Nonbreaking waves cause near-surface turbulence


  • Colin Schultz

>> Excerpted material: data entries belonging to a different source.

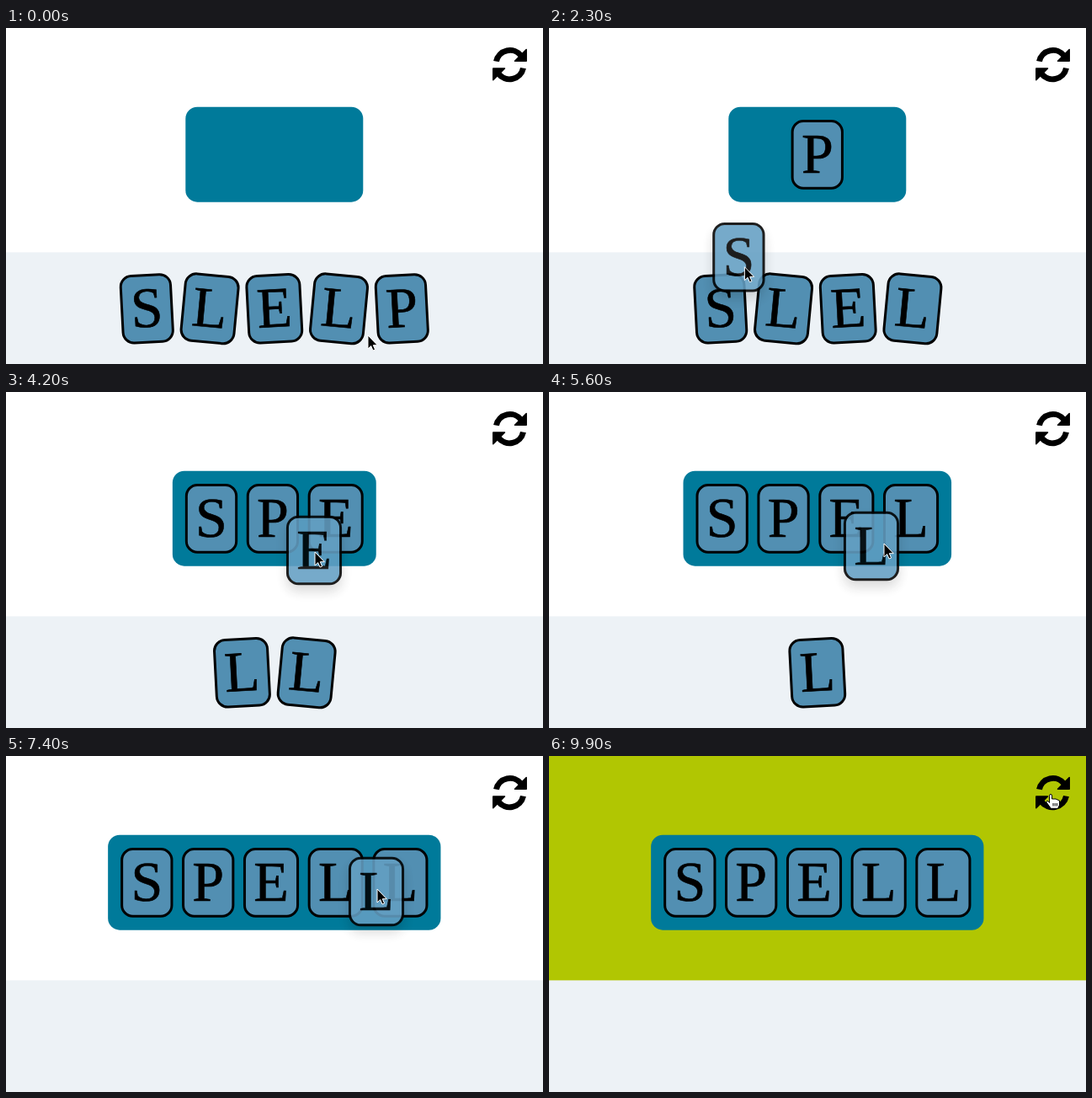
Write an HTML page that moves like this. It is 638 by 399 pixels and loops after 10000 ms.

```html
<!DOCTYPE html>
<html lang="en">
<head>
<meta charset="utf-8">
<title>Spelling tiles</title>
<style>
  html, body { margin: 0; width: 100%; height: 100%; overflow: hidden; background: #fff; }
  svg { display: block; width: 638px; height: 399px; }
  .tray { fill: #edf2f6; }
  .zone { fill: #007a9a; }
  .card rect { fill: #528fb2; stroke: #000; stroke-width: 3; }
  .card text {
    font: 68px "Liberation Serif", "Times New Roman", serif;
    text-anchor: middle; stroke: #000; stroke-width: .6;
  }
  .drag { opacity: .88; filter: drop-shadow(0 8px 7px rgba(0, 0, 0, .16)); }
  .drag rect { fill: #649fc3; }
  .arc { fill: none; stroke: #000; stroke-width: 7; }
  .head { stroke: #000; stroke-width: 1.5; stroke-linejoin: round; }
</style>
</head>
<body>
<svg viewBox="0 0 638 399">
  <rect id="sky" width="638" height="267" fill="#fff"/>
  <rect class="tray" y="266.4" width="638" height="133"/>
  <rect id="zone" class="zone" y="93.7" height="113" rx="14"/>
  <defs>
    <g id="half">
      <path class="arc" d="M582.5 39.6A16.6 16.6 0 0 1 612 33"/>
      <path class="head" d="M618.2 25.5V39.2H604.5Z"/>
    </g>
  </defs>
  <use href="#half"/>
  <use href="#half" transform="rotate(180 598.5 43.6)"/>
  <g id="cards"></g>
  <path id="arrow" stroke="#fff" d="M0 0V16L3.7 12.6L6 18L8.6 17L6.3 11.7H11.3Z"/>
  <path id="hand" fill="#fff" stroke="#000" stroke-linejoin="round"
    d="M-2.5 9.5V1.2Q-2.5 -.5 -1 -.5T.6 1.2V5H5L9.5 7V12L7.6 16.3H-.7L-5.4 9.8Q-6.5 8 -5.3 7.4T-2.5 9.5M2 10V13.5M4.2 10V13.5M6.4 10V13.5"/>
</svg>
<script>
const LOOP = 10000, CENTER = 318.8, GAP = 10.6, SLIDE = 200, PAUSE = 100;
const SOLVED = 7750, LEAVE = 8150, ARRIVE = 9050;
const START = { x: 430, y: 365 }, BUTTON = { x: 597, y: 46 };
const letters = [...'SLELP'], word = 'SPELL';
const ids = [...letters.keys()];
const width = id => 'SP'.includes(letters[id]) ? 62.3 : 66.1;

// to: pointer above the box; dx, dy: where it holds the card, from the middle
const moves = [
  { id: 4, grab: 450, drop: 1350, to: { x: 395, y: 170 }, dx: 12.5, dy: 2.5 },
  { id: 0, grab: 1900, drop: 3100, to: { x: 268, y: 183 }, dx: 7, dy: 11.5 },
  { id: 2, grab: 3680, drop: 4300, to: { x: 367, y: 190 }, dx: 1, dy: 2 },
  { id: 3, grab: 4950, drop: 5700, to: { x: 398, y: 180 }, dx: 15, dy: -3 },
  { id: 1, grab: 6350, drop: 7500, to: { x: 441, y: 158 }, dx: 1, dy: -3 }
];

const $ = id => document.getElementById(id);
const ramp = (t, a, b) => Math.max(0, Math.min(1, (t - a) / (b - a)));
const smooth = u => u * u * (3 - 2 * u);
const easeOut = u => 1 - (1 - u) ** 3;
const mix = (a, b, u) => a + (b - a) * u;
const mixPose = (a, b, u) => ({ x: mix(a.x, b.x, u), y: mix(a.y, b.y, u), r: mix(a.r, b.r, u) });
const show = (el, on) => el.setAttribute('visibility', on ? 'visible' : 'hidden');
const rowWidth = row => row.reduce((sum, id) => sum + width(id) + GAP, -GAP);

// Card poses once the first n moves have reached the box
function layout(n) {
  const moved = moves.slice(0, n).map(m => m.id);
  const tray = ids.filter(id => !moved.includes(id));
  const rank = id => word.indexOf(letters[id]);
  const zone = moved.sort((a, b) => rank(a) - rank(b));
  const poses = [];
  const place = (row, y, turn) => {
    let x = CENTER - rowWidth(row) / 2;
    row.forEach((id, i) => {
      poses[id] = { x: x + width(id) / 2, y, r: turn(i) };
      x += width(id) + GAP;
    });
  };
  place(zone, 150.4, () => 0);
  place(tray, 333.3, i => i % 2 ? 5.4 : -3);
  return { poses, zoneWidth: Math.max(181, rowWidth(zone)) + 30 };
}
const layouts = [0, ...moves.map((_, i) => i + 1)].map(layout);

// The drag fills most of the hold; the card enters the box partway through it
moves.forEach((m, i) => {
  const card = layouts[i].poses[m.id];
  m.from = { x: card.x + m.dx, y: card.y + m.dy };
  m.hover = mix(m.grab, m.drop, .8);
  m.enter = mix(m.grab, m.hover, .65);
});

function pointer(t) {
  let p = START, left = 0;
  for (const m of moves) {
    p = mixPose(p, m.from, smooth(ramp(t, left, m.grab - PAUSE)));
    p = mixPose(p, m.to, smooth(ramp(t, m.grab, m.hover)));
    left = m.drop;
  }
  return { ...mixPose(p, BUTTON, smooth(ramp(t, LEAVE, ARRIVE))), r: 0 };
}

function makeCard(id, cls) {
  const w = width(id);
  $('cards').insertAdjacentHTML('beforeend',
    `<g class="${cls}"><rect x="${1.5 - w / 2}" y="-39.8" width="${w - 3}" height="79.6" rx="13"/>` +
    `<text y="21.7">${letters[id]}</text></g>`);
  return $('cards').lastElementChild;
}
const cards = ids.map(id => makeCard(id, 'card'));
const clones = moves.map(m => makeCard(m.id, 'card drag'));

function setPose(el, p) {
  el.setAttribute('transform', `translate(${p.x} ${p.y}) rotate(${p.r})`);
}

function dragPose(m, slot, t) {
  const p = pointer(Math.min(t, m.drop));
  const held = { x: p.x - m.dx, y: p.y - m.dy, r: 0 };
  return mixPose(held, slot, easeOut(ramp(t, m.drop, m.drop + SLIDE)));
}

function draw(t) {
  const n = moves.filter(m => t >= m.enter).length;
  const now = layouts[n], last = moves[n - 1];

  cards.forEach((el, id) => {
    const slides = last && last.id !== id;
    setPose(el, slides
      ? mixPose(layouts[n - 1].poses[id], now.poses[id], easeOut(ramp(t, last.enter, last.enter + SLIDE)))
      : now.poses[id]);
  });
  moves.forEach((m, i) => {
    const held = t >= m.grab && t < m.drop + SLIDE;
    show(clones[i], held);
    if (held) setPose(clones[i], dragPose(m, layouts[i + 1].poses[m.id], t));
  });

  $('zone').setAttribute('x', CENTER - now.zoneWidth / 2);
  $('zone').setAttribute('width', now.zoneWidth);
  $('sky').setAttribute('fill', t < SOLVED ? '#fff' : '#b1c602');

  const p = pointer(t);
  setPose($('arrow'), p);
  setPose($('hand'), p);
  show($('arrow'), t < ARRIVE - PAUSE);
  show($('hand'), t >= ARRIVE - PAUSE);
}

const start = performance.now();
function tick() {
  draw((performance.now() - start) % LOOP);
  requestAnimationFrame(tick);
}
tick();
</script>
</body>
</html>
```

Surface ocean turbulence is predominantly generated by two forces: near-surface winds and breaking waves. Where waves crash, strong downwelling can induce mixing of the upper few dozen meters, while winds establish larger turbulent vortices. A third known mechanism exists for generating near-surface turbulence, the propagation of nonbreaking surface waves. However, it is typically overlooked as being too minute to matter. Recent research has suggested that nonbreaking waves may be a more important mechanism than previously thought. Using a laboratory wave tank and a numerical turbulence model, Savelyev et al. found that propagating nonbreaking waves not only can induce near-surface eddies but also can modulate and feed into existing turbulent dynamics.